Task goal: Find every line in the records below that holds the word "hand", and copy each one.

Entries shown:
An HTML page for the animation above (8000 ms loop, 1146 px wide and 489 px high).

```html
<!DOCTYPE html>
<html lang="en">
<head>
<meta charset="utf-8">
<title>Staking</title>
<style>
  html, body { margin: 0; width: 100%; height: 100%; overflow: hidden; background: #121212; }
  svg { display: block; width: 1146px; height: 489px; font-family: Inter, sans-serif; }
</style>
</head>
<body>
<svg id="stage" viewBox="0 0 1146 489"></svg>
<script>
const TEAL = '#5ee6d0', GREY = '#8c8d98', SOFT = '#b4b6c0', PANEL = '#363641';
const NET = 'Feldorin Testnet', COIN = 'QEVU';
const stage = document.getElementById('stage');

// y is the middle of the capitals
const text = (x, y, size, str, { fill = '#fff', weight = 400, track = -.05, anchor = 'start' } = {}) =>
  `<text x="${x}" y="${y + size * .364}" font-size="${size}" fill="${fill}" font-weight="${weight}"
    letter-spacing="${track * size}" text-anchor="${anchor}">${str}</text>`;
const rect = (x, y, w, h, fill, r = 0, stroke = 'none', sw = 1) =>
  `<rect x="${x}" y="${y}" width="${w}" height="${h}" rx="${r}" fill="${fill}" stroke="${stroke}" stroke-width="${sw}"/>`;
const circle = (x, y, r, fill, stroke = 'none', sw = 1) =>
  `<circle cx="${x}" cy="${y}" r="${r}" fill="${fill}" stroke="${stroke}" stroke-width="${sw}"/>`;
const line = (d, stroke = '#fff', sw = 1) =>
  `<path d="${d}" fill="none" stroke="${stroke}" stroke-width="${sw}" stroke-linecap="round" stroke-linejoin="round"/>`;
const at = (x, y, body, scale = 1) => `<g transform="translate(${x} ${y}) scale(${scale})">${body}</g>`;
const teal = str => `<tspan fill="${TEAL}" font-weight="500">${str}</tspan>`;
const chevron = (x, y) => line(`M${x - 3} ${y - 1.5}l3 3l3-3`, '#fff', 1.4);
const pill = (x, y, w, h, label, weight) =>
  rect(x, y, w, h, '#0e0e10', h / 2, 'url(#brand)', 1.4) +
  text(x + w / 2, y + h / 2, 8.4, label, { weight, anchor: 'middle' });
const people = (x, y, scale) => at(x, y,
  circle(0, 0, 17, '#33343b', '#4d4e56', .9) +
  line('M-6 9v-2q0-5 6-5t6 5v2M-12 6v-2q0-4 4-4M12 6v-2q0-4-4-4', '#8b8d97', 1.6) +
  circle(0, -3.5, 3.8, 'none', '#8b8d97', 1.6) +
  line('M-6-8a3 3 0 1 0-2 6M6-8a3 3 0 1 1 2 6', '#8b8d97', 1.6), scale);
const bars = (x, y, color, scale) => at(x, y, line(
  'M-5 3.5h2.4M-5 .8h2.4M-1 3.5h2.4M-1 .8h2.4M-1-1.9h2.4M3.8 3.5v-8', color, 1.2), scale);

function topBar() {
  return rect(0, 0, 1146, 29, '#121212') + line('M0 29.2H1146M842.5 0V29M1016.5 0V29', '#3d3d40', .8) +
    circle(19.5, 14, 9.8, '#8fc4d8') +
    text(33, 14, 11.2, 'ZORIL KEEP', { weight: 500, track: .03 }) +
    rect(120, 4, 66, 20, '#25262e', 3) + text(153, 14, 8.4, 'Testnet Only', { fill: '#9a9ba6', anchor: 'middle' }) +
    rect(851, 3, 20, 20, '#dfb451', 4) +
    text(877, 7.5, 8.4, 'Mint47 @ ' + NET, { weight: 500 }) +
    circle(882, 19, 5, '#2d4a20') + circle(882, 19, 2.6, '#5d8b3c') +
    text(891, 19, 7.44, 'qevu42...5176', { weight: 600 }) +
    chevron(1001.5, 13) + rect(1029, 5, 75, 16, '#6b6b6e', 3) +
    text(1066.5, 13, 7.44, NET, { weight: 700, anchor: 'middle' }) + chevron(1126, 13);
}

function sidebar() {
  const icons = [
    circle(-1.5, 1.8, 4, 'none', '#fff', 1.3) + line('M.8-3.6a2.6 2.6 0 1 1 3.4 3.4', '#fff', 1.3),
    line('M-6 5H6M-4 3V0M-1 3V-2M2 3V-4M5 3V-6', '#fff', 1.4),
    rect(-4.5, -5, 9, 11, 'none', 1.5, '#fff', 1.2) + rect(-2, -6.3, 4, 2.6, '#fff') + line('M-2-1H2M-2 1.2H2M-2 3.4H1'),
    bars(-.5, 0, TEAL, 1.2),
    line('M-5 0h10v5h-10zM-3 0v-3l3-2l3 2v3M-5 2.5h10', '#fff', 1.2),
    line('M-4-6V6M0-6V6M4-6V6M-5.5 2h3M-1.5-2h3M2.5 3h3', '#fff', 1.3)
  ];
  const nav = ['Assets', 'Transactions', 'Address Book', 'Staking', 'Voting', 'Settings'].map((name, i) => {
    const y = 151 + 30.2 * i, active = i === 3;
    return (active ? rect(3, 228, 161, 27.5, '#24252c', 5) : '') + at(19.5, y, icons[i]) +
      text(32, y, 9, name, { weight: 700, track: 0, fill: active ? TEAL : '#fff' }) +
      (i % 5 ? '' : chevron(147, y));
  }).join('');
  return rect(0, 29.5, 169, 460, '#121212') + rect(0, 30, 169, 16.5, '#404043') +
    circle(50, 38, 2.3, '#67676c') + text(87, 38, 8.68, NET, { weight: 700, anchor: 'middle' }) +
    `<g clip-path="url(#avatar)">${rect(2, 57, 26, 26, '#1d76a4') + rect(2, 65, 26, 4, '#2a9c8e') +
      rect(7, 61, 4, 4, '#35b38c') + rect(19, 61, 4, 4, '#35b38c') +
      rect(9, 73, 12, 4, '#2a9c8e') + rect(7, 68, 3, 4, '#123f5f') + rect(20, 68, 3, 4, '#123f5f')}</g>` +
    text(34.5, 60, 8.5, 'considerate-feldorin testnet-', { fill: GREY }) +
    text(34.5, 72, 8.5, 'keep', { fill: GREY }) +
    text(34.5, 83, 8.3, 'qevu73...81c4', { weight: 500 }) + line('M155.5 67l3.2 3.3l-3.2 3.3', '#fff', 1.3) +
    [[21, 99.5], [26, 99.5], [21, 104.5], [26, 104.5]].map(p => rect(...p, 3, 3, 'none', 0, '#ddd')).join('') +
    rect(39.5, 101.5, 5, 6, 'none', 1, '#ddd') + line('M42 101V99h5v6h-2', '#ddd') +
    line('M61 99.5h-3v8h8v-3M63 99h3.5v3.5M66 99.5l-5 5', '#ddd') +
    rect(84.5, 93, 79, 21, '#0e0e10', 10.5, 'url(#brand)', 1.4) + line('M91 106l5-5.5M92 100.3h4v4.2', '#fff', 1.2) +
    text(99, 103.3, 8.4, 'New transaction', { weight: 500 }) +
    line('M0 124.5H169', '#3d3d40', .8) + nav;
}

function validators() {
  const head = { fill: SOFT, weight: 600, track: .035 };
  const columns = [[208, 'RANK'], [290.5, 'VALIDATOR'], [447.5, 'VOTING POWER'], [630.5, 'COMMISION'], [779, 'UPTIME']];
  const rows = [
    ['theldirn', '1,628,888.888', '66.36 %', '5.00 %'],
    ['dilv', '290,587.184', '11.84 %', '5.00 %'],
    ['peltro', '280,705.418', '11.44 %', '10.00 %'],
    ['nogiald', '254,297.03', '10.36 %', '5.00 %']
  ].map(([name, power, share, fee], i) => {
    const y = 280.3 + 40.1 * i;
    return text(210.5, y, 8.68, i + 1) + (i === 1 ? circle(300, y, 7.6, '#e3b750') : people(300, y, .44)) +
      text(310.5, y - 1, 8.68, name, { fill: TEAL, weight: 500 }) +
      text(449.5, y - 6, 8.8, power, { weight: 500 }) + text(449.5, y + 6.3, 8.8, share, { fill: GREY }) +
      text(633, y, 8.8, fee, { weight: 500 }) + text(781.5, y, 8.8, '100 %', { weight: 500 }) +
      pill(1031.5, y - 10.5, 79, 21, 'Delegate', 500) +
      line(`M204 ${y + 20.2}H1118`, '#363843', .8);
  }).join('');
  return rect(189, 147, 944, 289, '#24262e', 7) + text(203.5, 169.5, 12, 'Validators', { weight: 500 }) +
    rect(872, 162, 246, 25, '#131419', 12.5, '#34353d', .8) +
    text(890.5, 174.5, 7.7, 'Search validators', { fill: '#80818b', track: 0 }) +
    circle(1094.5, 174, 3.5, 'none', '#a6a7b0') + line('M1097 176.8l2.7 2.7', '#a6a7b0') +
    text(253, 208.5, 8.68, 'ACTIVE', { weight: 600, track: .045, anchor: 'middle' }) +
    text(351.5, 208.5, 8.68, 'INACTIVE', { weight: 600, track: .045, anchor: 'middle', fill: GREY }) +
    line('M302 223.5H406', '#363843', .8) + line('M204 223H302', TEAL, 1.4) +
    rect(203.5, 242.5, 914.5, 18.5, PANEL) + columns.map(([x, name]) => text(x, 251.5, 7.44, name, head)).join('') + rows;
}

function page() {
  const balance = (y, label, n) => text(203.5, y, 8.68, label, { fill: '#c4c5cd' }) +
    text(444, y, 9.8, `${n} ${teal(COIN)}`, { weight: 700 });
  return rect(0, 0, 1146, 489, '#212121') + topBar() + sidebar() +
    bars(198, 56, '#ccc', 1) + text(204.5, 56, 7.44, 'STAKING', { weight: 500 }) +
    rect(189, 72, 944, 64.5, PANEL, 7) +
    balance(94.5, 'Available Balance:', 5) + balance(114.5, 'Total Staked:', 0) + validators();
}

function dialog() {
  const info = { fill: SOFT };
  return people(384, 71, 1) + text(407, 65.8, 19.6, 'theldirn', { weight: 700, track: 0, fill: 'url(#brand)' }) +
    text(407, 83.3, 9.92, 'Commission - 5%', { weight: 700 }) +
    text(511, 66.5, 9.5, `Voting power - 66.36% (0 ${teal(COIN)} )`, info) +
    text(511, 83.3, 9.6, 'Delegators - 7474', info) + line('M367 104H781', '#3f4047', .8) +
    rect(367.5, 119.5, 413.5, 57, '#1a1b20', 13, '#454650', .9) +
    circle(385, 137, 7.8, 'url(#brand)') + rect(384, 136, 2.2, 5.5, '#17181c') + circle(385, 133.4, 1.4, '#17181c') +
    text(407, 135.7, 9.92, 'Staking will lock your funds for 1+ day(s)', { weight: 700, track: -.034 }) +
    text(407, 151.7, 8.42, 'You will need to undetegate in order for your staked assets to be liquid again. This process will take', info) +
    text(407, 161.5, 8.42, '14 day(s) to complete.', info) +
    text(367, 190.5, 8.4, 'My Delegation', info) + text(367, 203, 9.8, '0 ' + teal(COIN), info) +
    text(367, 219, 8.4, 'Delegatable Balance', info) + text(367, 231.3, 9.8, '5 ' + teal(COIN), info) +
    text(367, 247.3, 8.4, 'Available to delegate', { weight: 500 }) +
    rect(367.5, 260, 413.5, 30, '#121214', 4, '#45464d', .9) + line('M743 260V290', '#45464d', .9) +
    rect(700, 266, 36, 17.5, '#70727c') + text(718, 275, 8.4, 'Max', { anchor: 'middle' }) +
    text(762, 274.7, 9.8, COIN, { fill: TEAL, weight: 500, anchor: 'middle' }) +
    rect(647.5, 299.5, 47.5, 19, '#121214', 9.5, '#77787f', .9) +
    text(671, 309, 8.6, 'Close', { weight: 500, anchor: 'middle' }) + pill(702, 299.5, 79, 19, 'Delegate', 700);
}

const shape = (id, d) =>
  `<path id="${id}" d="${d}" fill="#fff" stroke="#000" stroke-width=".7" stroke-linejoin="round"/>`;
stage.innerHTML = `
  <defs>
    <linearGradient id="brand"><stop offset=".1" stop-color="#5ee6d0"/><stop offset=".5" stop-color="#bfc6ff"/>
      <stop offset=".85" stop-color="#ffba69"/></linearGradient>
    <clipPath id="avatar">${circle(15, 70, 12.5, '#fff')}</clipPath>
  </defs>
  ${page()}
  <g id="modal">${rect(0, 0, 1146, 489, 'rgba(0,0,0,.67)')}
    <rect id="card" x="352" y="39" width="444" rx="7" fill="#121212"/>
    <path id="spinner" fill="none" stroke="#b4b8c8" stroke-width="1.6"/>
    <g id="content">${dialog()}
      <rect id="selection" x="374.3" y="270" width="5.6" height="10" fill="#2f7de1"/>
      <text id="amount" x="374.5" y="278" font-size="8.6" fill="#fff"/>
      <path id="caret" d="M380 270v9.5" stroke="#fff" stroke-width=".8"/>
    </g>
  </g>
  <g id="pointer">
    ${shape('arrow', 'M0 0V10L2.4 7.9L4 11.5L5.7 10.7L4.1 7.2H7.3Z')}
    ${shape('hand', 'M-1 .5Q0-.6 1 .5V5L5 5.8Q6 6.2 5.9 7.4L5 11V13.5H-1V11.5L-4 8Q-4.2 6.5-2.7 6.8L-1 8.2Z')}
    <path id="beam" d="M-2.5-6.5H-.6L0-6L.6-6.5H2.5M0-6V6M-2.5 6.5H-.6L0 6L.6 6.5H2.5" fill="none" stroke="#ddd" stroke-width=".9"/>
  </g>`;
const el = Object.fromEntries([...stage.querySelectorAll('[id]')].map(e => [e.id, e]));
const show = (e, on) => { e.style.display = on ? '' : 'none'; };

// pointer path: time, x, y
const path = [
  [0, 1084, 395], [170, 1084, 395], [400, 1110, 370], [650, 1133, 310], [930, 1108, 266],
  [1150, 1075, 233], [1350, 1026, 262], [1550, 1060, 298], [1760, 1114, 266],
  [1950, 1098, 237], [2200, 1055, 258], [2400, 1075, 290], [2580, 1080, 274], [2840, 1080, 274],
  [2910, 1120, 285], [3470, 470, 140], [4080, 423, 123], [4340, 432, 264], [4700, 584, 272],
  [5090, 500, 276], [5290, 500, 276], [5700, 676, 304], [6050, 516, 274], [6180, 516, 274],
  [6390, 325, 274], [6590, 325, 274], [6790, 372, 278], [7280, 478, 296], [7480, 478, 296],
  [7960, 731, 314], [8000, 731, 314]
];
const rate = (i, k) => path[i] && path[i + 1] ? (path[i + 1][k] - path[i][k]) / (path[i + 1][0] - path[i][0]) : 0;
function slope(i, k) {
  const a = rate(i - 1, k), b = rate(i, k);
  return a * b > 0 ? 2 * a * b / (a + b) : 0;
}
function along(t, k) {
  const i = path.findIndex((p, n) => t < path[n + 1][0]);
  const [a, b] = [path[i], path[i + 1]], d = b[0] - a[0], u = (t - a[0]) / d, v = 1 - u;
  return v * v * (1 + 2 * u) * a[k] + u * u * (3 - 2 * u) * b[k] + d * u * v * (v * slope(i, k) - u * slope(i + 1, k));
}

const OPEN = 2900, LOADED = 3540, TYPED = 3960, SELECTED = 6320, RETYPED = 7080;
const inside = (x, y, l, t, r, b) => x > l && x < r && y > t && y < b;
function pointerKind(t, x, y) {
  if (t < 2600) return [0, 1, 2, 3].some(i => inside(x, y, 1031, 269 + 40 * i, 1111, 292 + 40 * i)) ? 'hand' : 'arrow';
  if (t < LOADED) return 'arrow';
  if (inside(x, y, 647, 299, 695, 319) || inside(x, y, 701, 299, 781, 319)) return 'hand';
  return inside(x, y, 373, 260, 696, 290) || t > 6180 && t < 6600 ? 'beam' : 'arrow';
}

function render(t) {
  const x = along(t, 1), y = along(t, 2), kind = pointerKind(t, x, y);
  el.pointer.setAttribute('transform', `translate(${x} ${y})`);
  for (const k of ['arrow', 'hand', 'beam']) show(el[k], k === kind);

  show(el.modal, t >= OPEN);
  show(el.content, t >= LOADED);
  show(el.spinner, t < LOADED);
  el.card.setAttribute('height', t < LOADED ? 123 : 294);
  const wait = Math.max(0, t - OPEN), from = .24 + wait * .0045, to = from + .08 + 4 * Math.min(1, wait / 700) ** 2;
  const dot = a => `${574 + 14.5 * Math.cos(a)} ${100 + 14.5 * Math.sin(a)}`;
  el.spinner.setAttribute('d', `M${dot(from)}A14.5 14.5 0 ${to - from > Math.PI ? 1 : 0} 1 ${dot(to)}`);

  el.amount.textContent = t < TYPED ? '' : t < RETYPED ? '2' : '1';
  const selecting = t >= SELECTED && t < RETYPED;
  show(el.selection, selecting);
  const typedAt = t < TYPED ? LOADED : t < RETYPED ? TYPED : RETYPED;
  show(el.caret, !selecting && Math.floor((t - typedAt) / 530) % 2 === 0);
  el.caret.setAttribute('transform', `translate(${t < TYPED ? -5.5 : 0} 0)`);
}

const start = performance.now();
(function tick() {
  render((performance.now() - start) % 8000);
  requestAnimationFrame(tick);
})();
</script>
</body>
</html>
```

Solution:
    ${shape('hand', 'M-1 .5Q0-.6 1 .5V5L5 5.8Q6 6.2 5.9 7.4L5 11V13.5H-1V11.5L-4 8Q-4.2 6.5-2.7 6.8L-1 8.2Z')}
  if (t < 2600) return [0, 1, 2, 3].some(i => inside(x, y, 1031, 269 + 40 * i, 1111, 292 + 40 * i)) ? 'hand' : 'arrow';
  if (inside(x, y, 647, 299, 695, 319) || inside(x, y, 701, 299, 781, 319)) return 'hand';
  for (const k of ['arrow', 'hand', 'beam']) show(el[k], k === kind);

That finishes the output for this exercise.